*EXERCISE INSTRUCTIONS*:
Extract from the listing each line in which the word "height" appears.

*SOURCE INFORMATION*:
____________
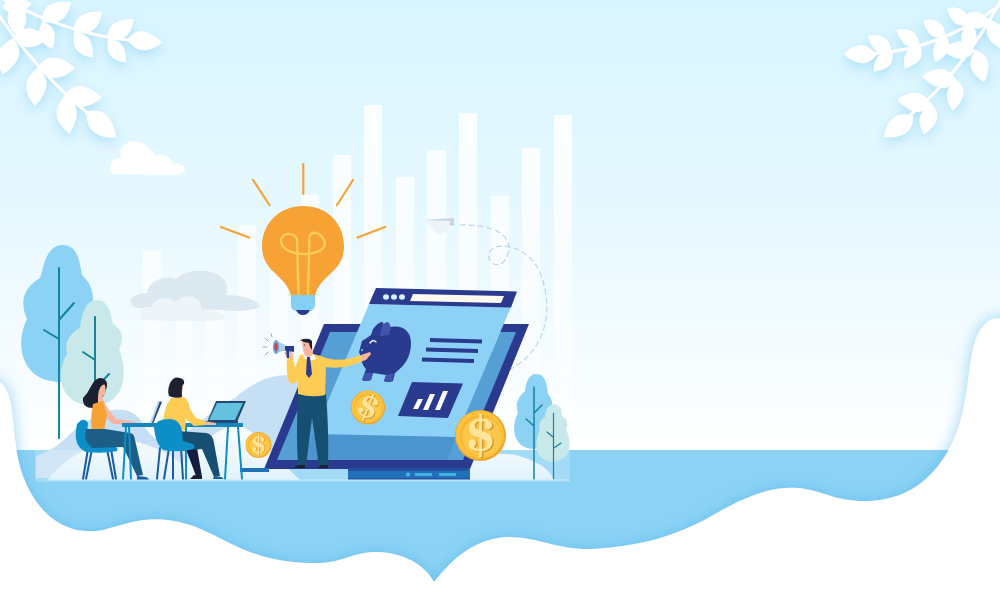
<!DOCTYPE html>
<html lang="en">
<head>
<meta charset="utf-8">
<title>Savings and ideas banner</title>
<style>
:root{--sky:#8cd2f5;--navy:#2a3b8f;--blue:#0b8fc6;--mid:#559fd4;--teal:#15849d;--mint:#c8e8ea;--orange:#f6a235;--yellow:#fccc54;--gold:#fdc23e;--denim:#174f72;--ink:#1d2030;--skin:#f7b5a0;--hill:#c5dff5;--pale:#e7f5fc}
html,body{margin:0;height:100%;overflow:hidden;background:#fff}
svg{display:block;width:1000px;height:593px}
.dollar{font:700 46px "TeX Gyre Schola","Liberation Serif",serif;text-anchor:middle}
.line{fill:none;stroke-linecap:round;stroke-linejoin:round}
</style>
</head>
<body>
<svg viewBox="0 0 1000 593" role="img" aria-label="People at work beside a laptop, a piggy bank, coins and a glowing bulb">
<defs>
  <linearGradient id="air" x2="0" y2="1"><stop stop-color="#d8f5ff"/><stop offset=".45" stop-color="#e6f8ff"/><stop offset="1" stop-color="#fff"/></linearGradient>
  <linearGradient id="bar-fade" gradientUnits="userSpaceOnUse" x1="0" y1="100" x2="0" y2="460"><stop stop-color="#fff" stop-opacity=".9"/><stop offset=".5" stop-color="#fff" stop-opacity=".65"/><stop offset="1" stop-color="#fff" stop-opacity=".1"/></linearGradient>
  <linearGradient id="hill-fade" x2="0" y2="1"><stop stop-color="#fff"/><stop offset="1" stop-color="#d9effb"/></linearGradient>
  <filter id="soft" x="-10%" y="-10%" width="120%" height="125%"><feDropShadow dx="0" dy="0" stdDeviation="8" flood-color="#4fb4ea" flood-opacity=".6"/></filter>
  <filter id="leaf-shadow" x="-20%" y="-20%" width="140%" height="150%"><feDropShadow dx="0" dy="5" stdDeviation="6" flood-color="#6cc3ee" flood-opacity=".4"/></filter>
  <path id="leaf" d="M0 0C6-9 13-11 20-9Q29-6 35 0Q27 8 19 9C10 10 6 5 0 0Z"/>
  <g id="coin">
    <circle r="25.5" fill="#eda72e"/><circle cx="-.6" cy="-.6" r="24" fill="var(--gold)"/>
    <circle r="20.5" fill="#f5b436"/><circle cx="1" cy="1" r="19.5" fill="#fdc849"/>
    <text class="dollar" x="1.5" y="16" fill="#d9962a">$</text><text class="dollar" y="15" fill="#ffe59a">$</text>
  </g>
  <g id="chair">
    <path class="line" stroke="#1b5aa5" stroke-width="2" d="M88 449L83 479M92 449L86 479M111 449L116 479M107 449L113 479"/>
    <path fill="var(--blue)" d="M77 424Q84 416 88 423Q86 437 91 444L113 446Q119 447 117 451Q104 454 86 452Q72 446 77 424Z"/>
  </g>
</defs>

<rect id="backdrop" width="1000" height="451" fill="url(#air)"/>
<rect id="ground" y="450" width="1000" height="143" fill="var(--sky)"/>

<g id="chart-bars" fill="url(#bar-fade)">
  <rect x="143" y="250" width="18" height="200"/><rect x="175" y="320" width="18" height="130"/><rect x="206" y="300" width="18" height="150"/><rect x="238" y="225" width="18" height="225"/><rect x="270" y="260" width="18" height="190"/><rect x="301" y="195" width="18" height="255"/><rect x="333" y="155" width="18" height="295"/><rect x="364" y="105" width="18" height="345"/><rect x="396" y="177" width="18" height="273"/><rect x="427" y="150" width="19" height="300"/><rect x="459" y="113" width="18" height="337"/><rect x="491" y="196" width="18" height="254"/><rect x="522" y="148" width="18" height="302"/><rect x="554" y="115" width="18" height="335"/>
</g>

<g id="clouds">
  <path fill="#fff" d="M115 174C106 171 110 158 121 158C116 143 136 136 146 146Q152 150 154 155Q170 153 173 164Q185 163 185 170Q184 175 170 175Z"/>
  <path fill="#dde9f0" d="M136 308C124 303 133 292 147 293C149 280 164 275 176 279C187 267 219 268 226 283Q229 290 226 295C245 295 260 301 260 307Q248 313 220 310Z"/>
  <path fill="#edf5f9" d="M143 320C137 312 142 305 151 307C156 296 171 296 175 302C184 292 201 295 202 310C216 309 226 314 226 319Q214 323 143 320Z"/>
</g>

<g id="hills">
  <path fill="var(--hill)" d="M140 468C180 440 210 410 235 398C260 376 285 370 308 380V468Z"/>
  <path fill="var(--hill)" d="M36 456C65 447 74 425 88 421C112 404 136 405 146 429C157 445 174 443 190 455V478H36Z"/>
  <path fill="url(#hill-fade)" d="M48 480C64 458 87 448 112 438C155 440 180 462 203 480ZM168 480C189 455 210 430 236 425C256 429 270 452 300 480ZM450 480C470 455 490 451 516 455Q548 464 554 480Z"/>
  <path fill="#fff" opacity=".2" d="M35 450H570V482H35Z"/>
</g>

<g id="trees">
  <path fill="var(--sky)" d="M62 245C80 244 80 268 82 275C98 290 92 306 91 314C107 341 97 379 60 382C22 382 14 345 27 319C20 303 22 289 40 278C44 266 46 246 62 245Z"/>
  <path class="line" stroke="var(--teal)" stroke-width="2" d="M59 268V438M59 320L74 303M59 339L44 330"/>
  <path fill="var(--mint)" d="M97 300C110 300 111 317 113 324C125 332 123 341 119 349C128 372 126 404 94 406C60 405 54 375 67 354C64 342 70 333 80 328C82 315 84 301 97 300Z"/>
  <path class="line" stroke="var(--teal)" stroke-width="2" d="M95 317V418M95 360L83 352M96 388L109 374"/>
  <path fill="var(--sky)" d="M536 374C546 374 547 385 548 394C554 401 552 407 551 412C559 430 552 448 534 449C514 449 510 428 518 413C514 402 520 396 525 391C526 382 529 374 536 374Z"/>
  <path class="line" stroke="var(--teal)" stroke-width="1.5" d="M534 387V479M534 413L542 405M534 426L526 419"/>
  <path fill="var(--mint)" d="M554 404Q562 405 562 416Q570 421 566 429C574 448 568 460 553 462C537 461 532 445 540 430Q537 421 545 417Q546 405 554 404Z"/>
  <path class="line" stroke="var(--teal)" stroke-width="1.2" d="M553.5 413V479M554 448L561 443M553 437L547 432"/>
</g>

<g id="bulb">
  <path class="line" stroke="var(--orange)" stroke-width="2.2" d="M303.300 164V194M253 180L269.500 205M353 180L337 205M221 227L249 237.500M385 227L357.500 237.500"/>
  <path fill="var(--orange)" d="M303 206C328 206 344 224 344 246C344 273 320 274 315 296H291C286 274 262 273 262 246C262 224 279 206 303 206Z"/>
  <path class="line" stroke="var(--yellow)" stroke-width="2.4" d="M298.500 294L297 239C294 232 281 232 281 241C282 258 325 258 325 243C321 231 312 231 309.500 236L308 294"/>
  <path fill="#84cff3" d="M291 295H315V306Q314 310 310 311H296Q291 310 291 305Z"/>
  <path fill="var(--navy)" d="M296 310H310Q308 315 303 315Q298 315 296 310Z"/>
</g>

<g id="paper-plane">
  <path class="line" stroke="#b9d6ec" stroke-width="1.2" stroke-dasharray="5 4" d="M460 225C495 224 513 236 508 253C504 271 486 266 489 253C494 241 524 243 539 270C557 313 546 363 486 379"/>
  <path fill="#edf3f8" d="M424 220L454 218L446 232L438 234Z"/><path fill="#c5d5e4" d="M424 220L454 218V226L449 225L451 221Z"/>
</g>

<g id="laptop">
  <path fill="var(--navy)" d="M324 324H529L470 469H264Z"/>
  <path fill="var(--mid)" d="M330 332H516L463 460H277Z"/>
  <path fill="#1f72b8" d="M348 468H470V480H348Z"/><path fill="var(--navy)" d="M348 468H470L466 471H348ZM348 478H470V480H348Z" opacity=".6"/>
  <path fill="#1f72b8" d="M240 468H269V472H240Z"/>
  <circle cx="408" cy="474.500" r="2" fill="#49b9e5"/><path stroke="#49b9e5" stroke-width="2.500" d="M415 474.500H432M439 474.500H456"/>
  <g id="window">
    <path fill="#8dd2f6" d="M369 304L511 307L456 437L314 434Z"/>
    <path fill="var(--navy)" d="M376 288L517 291.500L511 307.500L369 304Z"/>
    <g fill="#d9effc"><ellipse cx="386" cy="297" rx="3" ry="2.800"/><ellipse cx="394" cy="297" rx="3" ry="2.800"/><ellipse cx="402" cy="297" rx="3" ry="2.800"/></g>
    <path fill="#fff8ef" d="M413 294L504 296L501 303L410 301Z"/>
    <path stroke="var(--navy)" stroke-width="4" d="M430 340L482 341.500M426 349.500L478 351M422 359.500L474 361"/>
    <path fill="var(--navy)" d="M412 382L463 383.500L448 418L398 416Z"/>
    <path fill="#fff" d="M418 399H423L418 409H413ZM430 394H435L428 410H423ZM443 391H448L440 410H435Z"/>
  </g>
  <path fill="#1e5ba8" opacity=".15" d="M313 434L456 437L447 460H302Z"/>
  <g id="piggy-bank" fill="var(--navy)">
    <path d="M371 335L373 329Q379 321 383 322L384 329C398 323 411 328 411 343C411 358 404 366 395 373L393 381Q388 383 384 381L386 375L373 373L371 380Q366 382 362 380L366 369C361 364 362 359 359 352L362 341Q367 338 371 335Z"/>
    <path fill="#4054ac" d="M380 336Q381 322 388 322Q393 326 389 335ZM386 375L394 373L392 381Q388 383 384 381ZM365 373L373 373L371 380Q366 382 362 380Z"/>
    <path class="line" stroke="#fff" stroke-width="1.300" d="M370 343Q373 339 376 342"/><circle cx="362" cy="350" r="1" fill="#8dd2f6"/>
  </g>
</g>

<g id="coins">
  <use href="#coin" transform="translate(480.500 435.500)"/>
  <use href="#coin" transform="translate(368 407.500) rotate(22) scale(.67)"/>
  <use href="#coin" transform="translate(258.500 445) scale(.51)"/>
</g>

<g id="speaker">
  <path fill="var(--denim)" d="M298 394H326Q329 430 328 466H319L312 418L306 466H298Q296 432 298 394Z"/>
  <path fill="var(--ink)" d="M299 465H305V468H294Q295 466 299 465ZM321 465H328V468H318Z"/>
  <path fill="var(--yellow)" d="M300 355L309 353L321 356Q338 364 361 355L365 360Q345 370 326 367L325 395Q312 398 298 394V380Q294 386 289 382Q286 374 287 357L293 358L295 368Z"/>
  <path fill="var(--skin)" d="M361 355L370 352L371 354L366 360L362 361ZM287 358L284 353L289 349L293 354V358ZM302 343H312L313 354L308 359L304 354Z"/>
  <path fill="#fff" d="M303 353L308 358L314 354L316 359L309 361L304 358Z"/>
  <path fill="var(--navy)" d="M307 357H310L312 374L309 378L306 374Z"/>
  <path fill="var(--skin)" d="M302 341H312V350Q307 352 303 348Z"/><path fill="var(--ink)" d="M300 340Q309 337 312 341V350L310 347L309 343Q304 343 300 340Z"/>
  <circle cx="304.500" cy="345" r=".6" fill="var(--ink)"/>
  <path fill="var(--navy)" d="M282 346L294 346V352L282 350ZM286 350H289V358H287Z"/><path fill="#a9cfe9" d="M275 340L285 345V350L275 354Z"/>
  <ellipse cx="276" cy="347" rx="3" ry="7" fill="#65a5d7"/><ellipse cx="276" cy="347" rx="1.600" ry="4" fill="#d73b4b"/>
  <path class="line" stroke="#7dabd0" stroke-width="1" d="M268 341L265 338M267 347H263M268 352L265 355M272 337L271 334"/>
</g>

<g id="desk">
  <use href="#chair"/>
  <g id="woman-orange">
    <path fill="var(--ink)" d="M93 383Q98 376 104 379Q109 382 106 390Q105 396 100 399Q102 407 93 408Q82 408 83 398Q88 393 90 388Z"/>
    <path fill="var(--skin)" d="M98 385Q102 381 105 385L106 393L102 397L106 406L116 419L137 422V425L113 424L98 411Z"/>
    <path fill="var(--ink)" d="M95 382Q104 377 106 384Q99 384 98 396L93 395Z"/>
    <path fill="var(--orange)" d="M93 404L103 401L107 415L104 431H92Q90 419 93 404Z"/>
    <path fill="#1c5e85" d="M86 429H105L130 433Q134 433 135 440L143 475L137 476L123 447L92 448Q83 441 86 429Z"/>
    <path fill="#1b5aa5" d="M137 476L146 477Q149 478 149 480H137Z"/>
  </g>
  <path fill="#27467c" d="M159 401L162 402L153 424H150Z"/><path fill="#b6d5ea" d="M158 401H160L152 423H150Z"/>
  <path class="line" stroke="var(--blue)" stroke-width="2" d="M126 427L123 479M129 427L131 479M228 427L225 479M238 427L242 479M186 427V479"/>
  <path fill="#1687bd" d="M122 423H243V427H122Z"/>
  <path fill="#1f4c77" d="M216 401H246L237 422H207Z"/><path fill="#64c2df" d="M217 403H243L235 420H209Z"/><path fill="#27467c" d="M205 421H238V423H205Z"/>
  <path class="line" stroke="#1b5aa5" stroke-width="2" d="M169 448L164 479M173 448V479M160 448L157 479M181 448L183 479"/>
  <g id="woman-yellow">
    <path fill="#161d3c" d="M184 444L196 442L202 477L196 476Z"/>
    <path fill="var(--denim)" d="M178 431L206 433Q213 434 214 443L220 476L214 477L202 449L180 451Z"/>
    <path fill="#1b5aa5" d="M214 476L221 477L224 479H213Z"/><path fill="var(--ink)" d="M194 475L202 476V479H190Z"/>
    <path fill="var(--skin)" d="M179 382Q184 381 183 389L181 396L182 402L177 400ZM204 421L216 423V425H202Z"/>
    <path fill="var(--yellow)" d="M171 398L184 397Q189 401 190 409L196 418L205 421V425L194 426L186 419L185 430Q174 434 163 430Q162 410 171 398Z"/>
    <path fill="var(--ink)" d="M170 383Q174 376 180 378Q185 379 184 384Q181 384 182 397Q175 399 169 396Q167 391 170 383Z"/>
  </g>
  <path fill="var(--blue)" d="M154 427Q156 419 169 419Q180 419 182 431L183 441L193 444Q196 447 193 449Q180 453 163 450Q155 443 154 427Z"/>
</g>
<path id="ground-line" stroke="#c5eafb" stroke-width="1" d="M45 480H570"/>

<path id="wave-frame" fill="#fff" filter="url(#soft)" d="M-40 375Q-10 374 0 382C18 395 9 437 23 476C40 521 72 536 103 530C133 522 154 512 196 527C234 543 252 561 310 563C346 564 350 551 380 552C410 554 427 569 434 582C451 561 470 541 504 537C538 536 556 550 592 549C650 546 687 531 722 510C748 496 772 486 798 488C826 491 835 502 869 501C908 499 932 479 948 451C978 400 960 335 992 319Q1005 317 1040 319V640H-40Z"/>

<g id="branches" fill="#fff" filter="url(#leaf-shadow)">
  <path class="line" stroke="#fff" stroke-width="3" d="M5 0Q70 35 135 41M-2 14Q40 75 90 115M1000 5Q940 50 870 54M1000 2Q960 75 910 115"/>
  <use href="#leaf" transform="translate(127 40) rotate(4)"/>
  <use href="#leaf" transform="translate(108 40) rotate(-39) scale(.93)"/><use href="#leaf" transform="translate(108 40) rotate(52) scale(.82)"/>
  <use href="#leaf" transform="translate(74 33) rotate(-37)"/><use href="#leaf" transform="translate(74 33) rotate(53) scale(.88)"/>
  <use href="#leaf" transform="translate(42 22) rotate(-34)"/><use href="#leaf" transform="translate(42 22) rotate(69) scale(.82)"/>
  <use href="#leaf" transform="translate(15 2) rotate(84)"/><use href="#leaf" transform="translate(2 8) rotate(-8) scale(.85)"/>
  <use href="#leaf" transform="translate(86 112) rotate(40) scale(1.120)"/>
  <use href="#leaf" transform="translate(64 96) rotate(2) scale(1.080)"/><use href="#leaf" transform="translate(64 96) rotate(82) scale(1.080)"/>
  <use href="#leaf" transform="translate(37 68) scale(1.080)"/><use href="#leaf" transform="translate(37 68) rotate(93) scale(1.080)"/>
  <use href="#leaf" transform="translate(13 38)"/><use href="#leaf" transform="translate(13 38) rotate(106) scale(1.080)"/>
  <use href="#leaf" transform="translate(877 54) rotate(180) scale(.95)"/>
  <use href="#leaf" transform="translate(892 52) rotate(214) scale(.83)"/><use href="#leaf" transform="translate(892 52) rotate(133) scale(.76)"/>
  <use href="#leaf" transform="translate(920 45) rotate(213) scale(.8)"/><use href="#leaf" transform="translate(920 45) rotate(123) scale(.8)"/>
  <use href="#leaf" transform="translate(946 36) rotate(215) scale(.8)"/><use href="#leaf" transform="translate(946 36) rotate(112) scale(.8)"/>
  <use href="#leaf" transform="translate(970 24) rotate(215) scale(.8)"/><use href="#leaf" transform="translate(970 24) rotate(96) scale(.8)"/>
  <use href="#leaf" transform="translate(913 115) rotate(143) scale(1.050)"/>
  <use href="#leaf" transform="translate(932 104) rotate(187)"/><use href="#leaf" transform="translate(932 104) rotate(105) scale(.9)"/>
  <use href="#leaf" transform="translate(957 80) rotate(186)"/><use href="#leaf" transform="translate(957 80) rotate(98) scale(.88)"/>
  <use href="#leaf" transform="translate(975 50) rotate(180) scale(.92)"/><use href="#leaf" transform="translate(975 50) rotate(74) scale(.95)"/>
  <use href="#leaf" transform="translate(990 20) rotate(180) scale(.88)"/><use href="#leaf" transform="translate(990 20) rotate(70) scale(.85)"/>
</g>
</svg>
</body>
</html>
____________
*ANSWER FOR THIS EXERCISE*:
html,body{margin:0;height:100%;overflow:hidden;background:#fff}
svg{display:block;width:1000px;height:593px}
  <filter id="soft" x="-10%" y="-10%" width="120%" height="125%"><feDropShadow dx="0" dy="0" stdDeviation="8" flood-color="#4fb4ea" flood-opacity=".6"/></filter>
  <filter id="leaf-shadow" x="-20%" y="-20%" width="140%" height="150%"><feDropShadow dx="0" dy="5" stdDeviation="6" flood-color="#6cc3ee" flood-opacity=".4"/></filter>
<rect id="backdrop" width="1000" height="451" fill="url(#air)"/>
<rect id="ground" y="450" width="1000" height="143" fill="var(--sky)"/>
  <rect x="143" y="250" width="18" height="200"/><rect x="175" y="320" width="18" height="130"/><rect x="206" y="300" width="18" height="150"/><rect x="238" y="225" width="18" height="225"/><rect x="270" y="260" width="18" height="190"/><rect x="301" y="195" width="18" height="255"/><rect x="333" y="155" width="18" height="295"/><rect x="364" y="105" width="18" height="345"/><rect x="396" y="177" width="18" height="273"/><rect x="427" y="150" width="19" height="300"/><rect x="459" y="113" width="18" height="337"/><rect x="491" y="196" width="18" height="254"/><rect x="522" y="148" width="18" height="302"/><rect x="554" y="115" width="18" height="335"/>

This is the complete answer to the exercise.